I know that the people that breed to AKC conformation standards have ruined many breeds. But I must remind you that it has not entirely ruined every working breed. There are still working Labs, German Shepherds, Goldens, sighthounds, etc. Those segments of the breeds bred entirely for conformation (i.e. physical characteristics) are the ones that suffer the genetic malformities. (Yes, some part of working ability has to do with sleek, flowing gait but what does eye color, ear prick, or coat length have to do with that?). There are those that lie outside the conformation rings that still breed for working abilities and their populations remain healthy. Breeding for a set of physical characteristics is where the problem lies. By selecting like physical characteristics, you end up reducing the genetic pool and thereby risking recessive problems. Breeding for behavioral characteristics, entirely polygenic phenotypes, results in a broad genetic pool. This is why the Border Collie has survived and thrived lo' these many years. They were bred for behavior, not eye color or ear length. I would suggest that those that breed for conformation are being near-sighted and narrow-minded.

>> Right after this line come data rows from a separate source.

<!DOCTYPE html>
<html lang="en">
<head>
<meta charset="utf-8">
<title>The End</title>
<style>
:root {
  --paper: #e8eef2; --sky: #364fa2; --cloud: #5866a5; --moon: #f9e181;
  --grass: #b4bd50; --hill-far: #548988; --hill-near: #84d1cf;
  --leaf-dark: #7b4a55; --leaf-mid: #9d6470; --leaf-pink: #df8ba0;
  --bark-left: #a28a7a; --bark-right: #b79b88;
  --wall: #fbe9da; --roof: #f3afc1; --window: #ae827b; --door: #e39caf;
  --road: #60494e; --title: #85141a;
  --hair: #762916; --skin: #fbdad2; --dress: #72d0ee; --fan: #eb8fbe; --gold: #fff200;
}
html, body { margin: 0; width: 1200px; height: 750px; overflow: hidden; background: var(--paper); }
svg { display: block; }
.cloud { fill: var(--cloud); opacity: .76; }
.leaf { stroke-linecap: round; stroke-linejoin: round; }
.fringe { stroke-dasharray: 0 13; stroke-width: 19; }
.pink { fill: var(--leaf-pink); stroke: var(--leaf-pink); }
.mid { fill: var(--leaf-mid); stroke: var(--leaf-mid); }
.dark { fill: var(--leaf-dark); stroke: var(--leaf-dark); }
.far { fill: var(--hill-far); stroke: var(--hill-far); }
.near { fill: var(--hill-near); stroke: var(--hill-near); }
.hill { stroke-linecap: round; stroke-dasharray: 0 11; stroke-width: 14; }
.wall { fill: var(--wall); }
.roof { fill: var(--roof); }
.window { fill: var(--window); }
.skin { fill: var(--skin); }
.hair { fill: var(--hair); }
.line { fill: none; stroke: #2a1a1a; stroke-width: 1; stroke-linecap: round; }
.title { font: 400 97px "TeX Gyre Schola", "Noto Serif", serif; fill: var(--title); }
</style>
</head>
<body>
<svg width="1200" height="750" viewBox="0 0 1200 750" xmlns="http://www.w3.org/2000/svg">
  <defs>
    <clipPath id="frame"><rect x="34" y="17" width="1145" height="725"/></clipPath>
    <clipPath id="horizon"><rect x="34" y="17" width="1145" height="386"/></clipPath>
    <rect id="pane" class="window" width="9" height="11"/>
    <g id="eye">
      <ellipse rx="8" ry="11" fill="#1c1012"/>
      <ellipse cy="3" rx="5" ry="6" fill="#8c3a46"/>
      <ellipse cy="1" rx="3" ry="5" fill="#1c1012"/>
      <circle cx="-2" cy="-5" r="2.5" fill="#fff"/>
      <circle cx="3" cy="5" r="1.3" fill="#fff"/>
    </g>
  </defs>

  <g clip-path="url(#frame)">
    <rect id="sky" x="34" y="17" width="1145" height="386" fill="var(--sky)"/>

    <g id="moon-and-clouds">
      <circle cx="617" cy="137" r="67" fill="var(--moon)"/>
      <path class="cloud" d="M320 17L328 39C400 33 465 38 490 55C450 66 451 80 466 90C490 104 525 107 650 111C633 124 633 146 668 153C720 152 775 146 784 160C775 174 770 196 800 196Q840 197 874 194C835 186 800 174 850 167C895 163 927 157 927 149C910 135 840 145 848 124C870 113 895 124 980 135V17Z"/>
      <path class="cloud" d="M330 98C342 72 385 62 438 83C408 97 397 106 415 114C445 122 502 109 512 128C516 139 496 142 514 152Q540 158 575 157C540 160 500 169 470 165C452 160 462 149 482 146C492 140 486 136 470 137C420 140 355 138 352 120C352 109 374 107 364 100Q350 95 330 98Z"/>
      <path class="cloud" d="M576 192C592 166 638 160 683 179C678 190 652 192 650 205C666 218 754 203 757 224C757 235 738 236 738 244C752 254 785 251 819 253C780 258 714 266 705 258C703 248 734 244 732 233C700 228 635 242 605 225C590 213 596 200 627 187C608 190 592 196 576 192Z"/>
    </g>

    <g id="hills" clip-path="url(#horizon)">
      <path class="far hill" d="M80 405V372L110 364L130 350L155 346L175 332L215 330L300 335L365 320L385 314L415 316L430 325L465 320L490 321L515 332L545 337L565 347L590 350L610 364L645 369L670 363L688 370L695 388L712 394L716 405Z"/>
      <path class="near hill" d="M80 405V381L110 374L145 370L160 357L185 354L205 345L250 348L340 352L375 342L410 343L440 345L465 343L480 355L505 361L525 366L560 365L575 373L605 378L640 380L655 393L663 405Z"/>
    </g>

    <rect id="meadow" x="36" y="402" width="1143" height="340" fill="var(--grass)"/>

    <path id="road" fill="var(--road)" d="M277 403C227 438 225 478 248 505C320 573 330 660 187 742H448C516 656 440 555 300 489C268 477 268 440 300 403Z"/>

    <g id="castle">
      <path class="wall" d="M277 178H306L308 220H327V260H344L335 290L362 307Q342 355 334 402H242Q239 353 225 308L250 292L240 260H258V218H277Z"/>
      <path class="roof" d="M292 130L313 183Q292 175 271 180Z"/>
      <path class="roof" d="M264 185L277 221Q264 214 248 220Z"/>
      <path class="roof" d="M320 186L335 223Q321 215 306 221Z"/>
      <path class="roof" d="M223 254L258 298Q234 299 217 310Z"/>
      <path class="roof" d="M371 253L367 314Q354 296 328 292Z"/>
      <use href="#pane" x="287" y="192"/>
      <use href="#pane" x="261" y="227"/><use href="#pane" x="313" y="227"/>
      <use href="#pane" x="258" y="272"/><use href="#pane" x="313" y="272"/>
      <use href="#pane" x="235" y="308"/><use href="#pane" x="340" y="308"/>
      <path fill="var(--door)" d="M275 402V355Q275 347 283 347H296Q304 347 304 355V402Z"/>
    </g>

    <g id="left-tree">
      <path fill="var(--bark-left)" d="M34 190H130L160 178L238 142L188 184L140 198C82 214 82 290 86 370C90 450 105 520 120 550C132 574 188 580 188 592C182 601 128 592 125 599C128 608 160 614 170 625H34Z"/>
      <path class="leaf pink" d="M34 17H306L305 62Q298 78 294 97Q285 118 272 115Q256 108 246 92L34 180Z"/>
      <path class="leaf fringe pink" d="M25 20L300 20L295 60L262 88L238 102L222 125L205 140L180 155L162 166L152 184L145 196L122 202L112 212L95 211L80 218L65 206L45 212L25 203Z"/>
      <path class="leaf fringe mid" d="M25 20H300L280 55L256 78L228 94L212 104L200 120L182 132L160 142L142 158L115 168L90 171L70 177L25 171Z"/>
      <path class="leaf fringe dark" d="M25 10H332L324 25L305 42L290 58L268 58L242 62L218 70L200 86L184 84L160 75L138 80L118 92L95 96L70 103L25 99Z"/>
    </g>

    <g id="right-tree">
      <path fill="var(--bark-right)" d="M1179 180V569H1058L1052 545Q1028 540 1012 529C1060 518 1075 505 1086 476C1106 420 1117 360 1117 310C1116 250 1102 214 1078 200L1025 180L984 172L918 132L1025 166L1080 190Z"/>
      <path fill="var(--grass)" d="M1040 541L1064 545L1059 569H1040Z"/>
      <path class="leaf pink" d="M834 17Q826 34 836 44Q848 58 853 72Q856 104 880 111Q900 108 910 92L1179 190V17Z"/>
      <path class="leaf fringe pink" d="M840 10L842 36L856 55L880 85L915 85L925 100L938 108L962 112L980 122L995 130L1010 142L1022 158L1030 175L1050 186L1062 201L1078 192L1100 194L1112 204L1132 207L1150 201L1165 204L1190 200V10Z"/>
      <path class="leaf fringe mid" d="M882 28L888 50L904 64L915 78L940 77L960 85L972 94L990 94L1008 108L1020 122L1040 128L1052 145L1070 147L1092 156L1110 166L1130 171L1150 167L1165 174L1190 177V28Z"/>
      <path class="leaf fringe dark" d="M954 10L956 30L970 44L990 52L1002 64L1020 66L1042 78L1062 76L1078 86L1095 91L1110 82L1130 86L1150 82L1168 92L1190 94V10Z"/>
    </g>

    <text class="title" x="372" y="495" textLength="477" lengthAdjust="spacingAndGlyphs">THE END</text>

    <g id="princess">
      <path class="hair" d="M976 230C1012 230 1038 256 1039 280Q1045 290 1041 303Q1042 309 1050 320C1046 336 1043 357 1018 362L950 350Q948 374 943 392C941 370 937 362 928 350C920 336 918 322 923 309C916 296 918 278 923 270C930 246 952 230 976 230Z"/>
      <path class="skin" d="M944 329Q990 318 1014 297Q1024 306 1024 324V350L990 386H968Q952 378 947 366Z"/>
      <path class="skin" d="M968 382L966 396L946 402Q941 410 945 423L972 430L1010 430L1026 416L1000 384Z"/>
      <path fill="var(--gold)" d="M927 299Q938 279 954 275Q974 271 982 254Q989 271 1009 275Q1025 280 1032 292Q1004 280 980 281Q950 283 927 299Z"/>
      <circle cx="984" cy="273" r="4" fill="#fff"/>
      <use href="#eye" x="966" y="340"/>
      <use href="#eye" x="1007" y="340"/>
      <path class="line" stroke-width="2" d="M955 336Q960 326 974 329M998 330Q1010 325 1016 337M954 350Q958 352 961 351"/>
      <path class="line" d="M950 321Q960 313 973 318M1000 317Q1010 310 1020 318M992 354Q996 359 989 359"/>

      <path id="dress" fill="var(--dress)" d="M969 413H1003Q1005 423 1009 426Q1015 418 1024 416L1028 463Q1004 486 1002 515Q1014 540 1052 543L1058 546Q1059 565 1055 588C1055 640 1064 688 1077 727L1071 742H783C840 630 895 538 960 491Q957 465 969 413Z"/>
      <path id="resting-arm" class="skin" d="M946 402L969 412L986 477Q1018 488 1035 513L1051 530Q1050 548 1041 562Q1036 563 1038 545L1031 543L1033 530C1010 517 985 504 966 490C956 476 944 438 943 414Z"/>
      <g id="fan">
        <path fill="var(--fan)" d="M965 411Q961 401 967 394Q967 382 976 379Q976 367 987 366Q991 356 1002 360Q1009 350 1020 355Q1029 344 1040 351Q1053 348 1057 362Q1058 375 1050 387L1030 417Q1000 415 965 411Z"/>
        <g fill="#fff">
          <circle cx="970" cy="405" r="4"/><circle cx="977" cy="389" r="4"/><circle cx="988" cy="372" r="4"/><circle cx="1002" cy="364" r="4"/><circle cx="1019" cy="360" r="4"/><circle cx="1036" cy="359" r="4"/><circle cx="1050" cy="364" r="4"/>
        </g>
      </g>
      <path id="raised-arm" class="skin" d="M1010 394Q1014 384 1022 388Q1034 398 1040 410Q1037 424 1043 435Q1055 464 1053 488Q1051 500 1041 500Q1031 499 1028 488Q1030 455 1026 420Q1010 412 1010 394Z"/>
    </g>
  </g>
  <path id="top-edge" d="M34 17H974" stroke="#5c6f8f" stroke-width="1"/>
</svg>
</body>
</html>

I would suggest those that require trial championships are being elitist and overly demanding.
I do not know the answer to the AKC problem. I am certainly no fan of the AKC ( none of my dogs will ever be AKC registered). But I have a feeling that the answer lies somewhere in the middle, requiring a working test of some kind but allowing for the new form of Border Collie - the SAR Border Collie, the agility Border Collie, the Frisbee Border Collie, the flyball Border Collie, etc. etc. There is a reason they continue to excel at all these functions. If the AKC changes and bows to the Border Collie community's wishes, then I say great. If not, then as lovers of the breed, breeders, and registries, we can only continue on our own paths and try to educate new breeders, owners, etc. about the outstanding qualities of the breed and the dangers of breeding for conformation.
I hope I have not offended anyone with this opinion. I encourage you all to "stay the course". And as I look down at the black-and-white ball at my feet and strain to hear the muffled cries of six little ones emanating from the next room over, I smile and hope that you always remember who we are in this for - those savvy, little black-and-white streaking farm dogs.